There's very little to differentiate Barber from the crowded field of big and small screen private eyes, but Gillen gives a captivating performance that falls closer to Elliot Gould's Philip Marlowe from The Long Goodbye than Humphrey Bogart's Marlowe from The Big Sleep, all nervous energy and brittle cockiness. The script provides Gillen with none of the crackling dialogue of either of those movies however, even when it's directly riffing on the latter, but Gillen manages to elevate the dialogue, which is functional at best, clunky at worst.

Barber review

What distinguishes Barber from other screen PIs is his bisexuality (insert your own "Something for the weekend?" joke here), which lead to the end of his marriage and left his teenage daughter with some emotional scars. This subplot takes up a sizeable chunk of the movie, distracting from the central investigation plot to such a degree that it’s easy to forget Barber is on a case. With so much attention to the world and the people on the protagonist's periphery, Barber is a film that seems desperate to spawn a TV series. It plays a lot like an extended pilot episode, with subplots that could be fleshed out in subsequent episodes but which seem pointless and distracting in a standalone movie.

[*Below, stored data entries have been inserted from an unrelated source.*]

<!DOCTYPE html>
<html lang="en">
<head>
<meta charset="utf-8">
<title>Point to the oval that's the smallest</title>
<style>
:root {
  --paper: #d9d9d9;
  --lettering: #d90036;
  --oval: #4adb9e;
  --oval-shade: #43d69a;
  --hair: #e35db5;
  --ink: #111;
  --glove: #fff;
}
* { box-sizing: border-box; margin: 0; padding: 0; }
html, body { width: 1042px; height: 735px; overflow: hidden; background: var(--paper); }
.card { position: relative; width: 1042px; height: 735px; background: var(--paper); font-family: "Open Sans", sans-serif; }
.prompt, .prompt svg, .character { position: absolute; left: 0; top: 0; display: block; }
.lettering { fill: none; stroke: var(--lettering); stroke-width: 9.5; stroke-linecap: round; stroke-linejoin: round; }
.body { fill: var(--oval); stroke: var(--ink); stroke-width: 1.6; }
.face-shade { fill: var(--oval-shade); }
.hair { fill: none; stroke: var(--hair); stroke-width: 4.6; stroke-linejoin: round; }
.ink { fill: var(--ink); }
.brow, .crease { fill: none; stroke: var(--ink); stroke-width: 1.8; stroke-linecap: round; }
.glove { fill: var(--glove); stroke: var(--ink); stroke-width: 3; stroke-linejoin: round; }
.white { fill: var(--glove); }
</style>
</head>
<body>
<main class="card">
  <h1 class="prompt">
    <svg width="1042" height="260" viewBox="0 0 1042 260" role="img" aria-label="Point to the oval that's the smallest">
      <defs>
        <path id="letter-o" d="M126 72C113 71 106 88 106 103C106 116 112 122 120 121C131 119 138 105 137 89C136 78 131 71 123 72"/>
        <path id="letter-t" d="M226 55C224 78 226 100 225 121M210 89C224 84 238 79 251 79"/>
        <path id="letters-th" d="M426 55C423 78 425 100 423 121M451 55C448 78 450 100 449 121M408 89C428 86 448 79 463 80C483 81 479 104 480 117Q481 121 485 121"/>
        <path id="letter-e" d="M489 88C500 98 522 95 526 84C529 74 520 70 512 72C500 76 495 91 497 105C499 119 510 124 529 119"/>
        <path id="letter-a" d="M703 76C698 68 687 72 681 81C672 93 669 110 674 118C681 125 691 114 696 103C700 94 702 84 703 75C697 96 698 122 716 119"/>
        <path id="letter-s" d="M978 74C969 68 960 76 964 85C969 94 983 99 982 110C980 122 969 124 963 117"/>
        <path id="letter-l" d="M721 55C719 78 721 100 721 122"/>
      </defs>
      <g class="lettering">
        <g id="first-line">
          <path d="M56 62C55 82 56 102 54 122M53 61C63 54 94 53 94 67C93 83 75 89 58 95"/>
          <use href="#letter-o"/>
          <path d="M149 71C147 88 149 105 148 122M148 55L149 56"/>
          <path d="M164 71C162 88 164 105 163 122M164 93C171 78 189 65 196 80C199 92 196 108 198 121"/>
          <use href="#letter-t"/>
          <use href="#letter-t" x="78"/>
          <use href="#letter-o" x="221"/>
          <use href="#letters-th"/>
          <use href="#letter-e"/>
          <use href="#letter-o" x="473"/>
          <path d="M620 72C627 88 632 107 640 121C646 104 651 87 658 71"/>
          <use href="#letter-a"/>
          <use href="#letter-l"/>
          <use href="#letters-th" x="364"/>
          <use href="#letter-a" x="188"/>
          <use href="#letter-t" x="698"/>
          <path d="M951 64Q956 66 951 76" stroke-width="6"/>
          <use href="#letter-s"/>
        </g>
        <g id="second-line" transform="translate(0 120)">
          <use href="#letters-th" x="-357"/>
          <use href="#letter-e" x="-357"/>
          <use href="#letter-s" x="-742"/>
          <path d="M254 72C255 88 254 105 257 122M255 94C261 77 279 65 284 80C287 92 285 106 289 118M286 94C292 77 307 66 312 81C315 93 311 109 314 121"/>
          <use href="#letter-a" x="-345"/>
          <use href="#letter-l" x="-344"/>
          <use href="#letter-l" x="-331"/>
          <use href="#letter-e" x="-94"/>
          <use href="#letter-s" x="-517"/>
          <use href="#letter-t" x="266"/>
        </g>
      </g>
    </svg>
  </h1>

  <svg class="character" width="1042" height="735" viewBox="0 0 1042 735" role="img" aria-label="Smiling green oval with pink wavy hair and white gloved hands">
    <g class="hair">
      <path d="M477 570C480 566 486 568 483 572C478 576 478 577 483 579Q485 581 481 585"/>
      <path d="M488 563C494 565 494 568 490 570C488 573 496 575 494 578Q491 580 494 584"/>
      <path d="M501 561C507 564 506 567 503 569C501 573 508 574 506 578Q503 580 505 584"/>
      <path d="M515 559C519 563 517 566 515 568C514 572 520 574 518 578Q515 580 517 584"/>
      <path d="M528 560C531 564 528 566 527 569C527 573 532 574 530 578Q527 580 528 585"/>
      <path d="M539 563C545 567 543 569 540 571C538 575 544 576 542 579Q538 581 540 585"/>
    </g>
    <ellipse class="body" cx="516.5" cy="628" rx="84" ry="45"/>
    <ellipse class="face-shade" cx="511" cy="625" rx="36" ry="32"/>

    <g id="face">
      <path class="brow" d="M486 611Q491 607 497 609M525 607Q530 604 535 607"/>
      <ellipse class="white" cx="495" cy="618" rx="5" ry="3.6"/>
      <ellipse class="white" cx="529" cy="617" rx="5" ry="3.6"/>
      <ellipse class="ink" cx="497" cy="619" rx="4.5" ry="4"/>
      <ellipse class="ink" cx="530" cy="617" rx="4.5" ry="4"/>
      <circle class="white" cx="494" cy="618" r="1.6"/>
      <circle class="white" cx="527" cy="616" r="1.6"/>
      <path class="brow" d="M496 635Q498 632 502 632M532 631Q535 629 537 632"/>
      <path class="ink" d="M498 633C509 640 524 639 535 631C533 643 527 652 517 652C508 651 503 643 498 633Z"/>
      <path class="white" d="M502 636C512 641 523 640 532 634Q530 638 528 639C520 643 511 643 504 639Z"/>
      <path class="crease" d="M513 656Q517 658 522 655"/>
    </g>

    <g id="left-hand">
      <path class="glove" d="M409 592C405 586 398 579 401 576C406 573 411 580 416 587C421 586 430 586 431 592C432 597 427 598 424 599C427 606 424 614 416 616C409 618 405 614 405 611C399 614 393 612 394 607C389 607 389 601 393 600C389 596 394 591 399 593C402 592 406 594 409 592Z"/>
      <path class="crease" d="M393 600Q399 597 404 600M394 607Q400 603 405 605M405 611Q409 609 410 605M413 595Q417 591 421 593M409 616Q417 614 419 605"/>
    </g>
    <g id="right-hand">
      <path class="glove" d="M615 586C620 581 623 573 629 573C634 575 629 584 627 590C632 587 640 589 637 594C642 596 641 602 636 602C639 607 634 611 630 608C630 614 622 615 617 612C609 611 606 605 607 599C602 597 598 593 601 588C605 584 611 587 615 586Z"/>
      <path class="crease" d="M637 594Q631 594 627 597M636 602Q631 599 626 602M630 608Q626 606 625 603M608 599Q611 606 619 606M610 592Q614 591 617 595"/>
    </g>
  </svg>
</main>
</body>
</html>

Gillen brings enough to the title character to suggest a TV series might be a success, but it would require a more involving set of cases than the dreary one he's lumbered with here. The film comments on such topics as the rapid changes in Irish society in recent years and the MeToo movement, but it does so through clumsy dialogue exchanges (at one point a character actually says "Do you remember when all that MeToo stuff came out?", just in case we missed the subtext) rather than embedding such themes organically in the narrative.

Barber review

Barber often forgets it's a thriller, with a distinct lack of thrills. The eponymous meddling dick is subjected to the usual harassment - including the stock scene of him finding his office (which like his apartment, is located in the sort of prime Dublin real estate nobody of his means could dream of affording) has been ransacked – but we never get the sense that he or anyone around him is in any real danger. It all wraps up with a twist that plays like both Barber and the audience has been cheated.

 is on UK/ROI VOD now.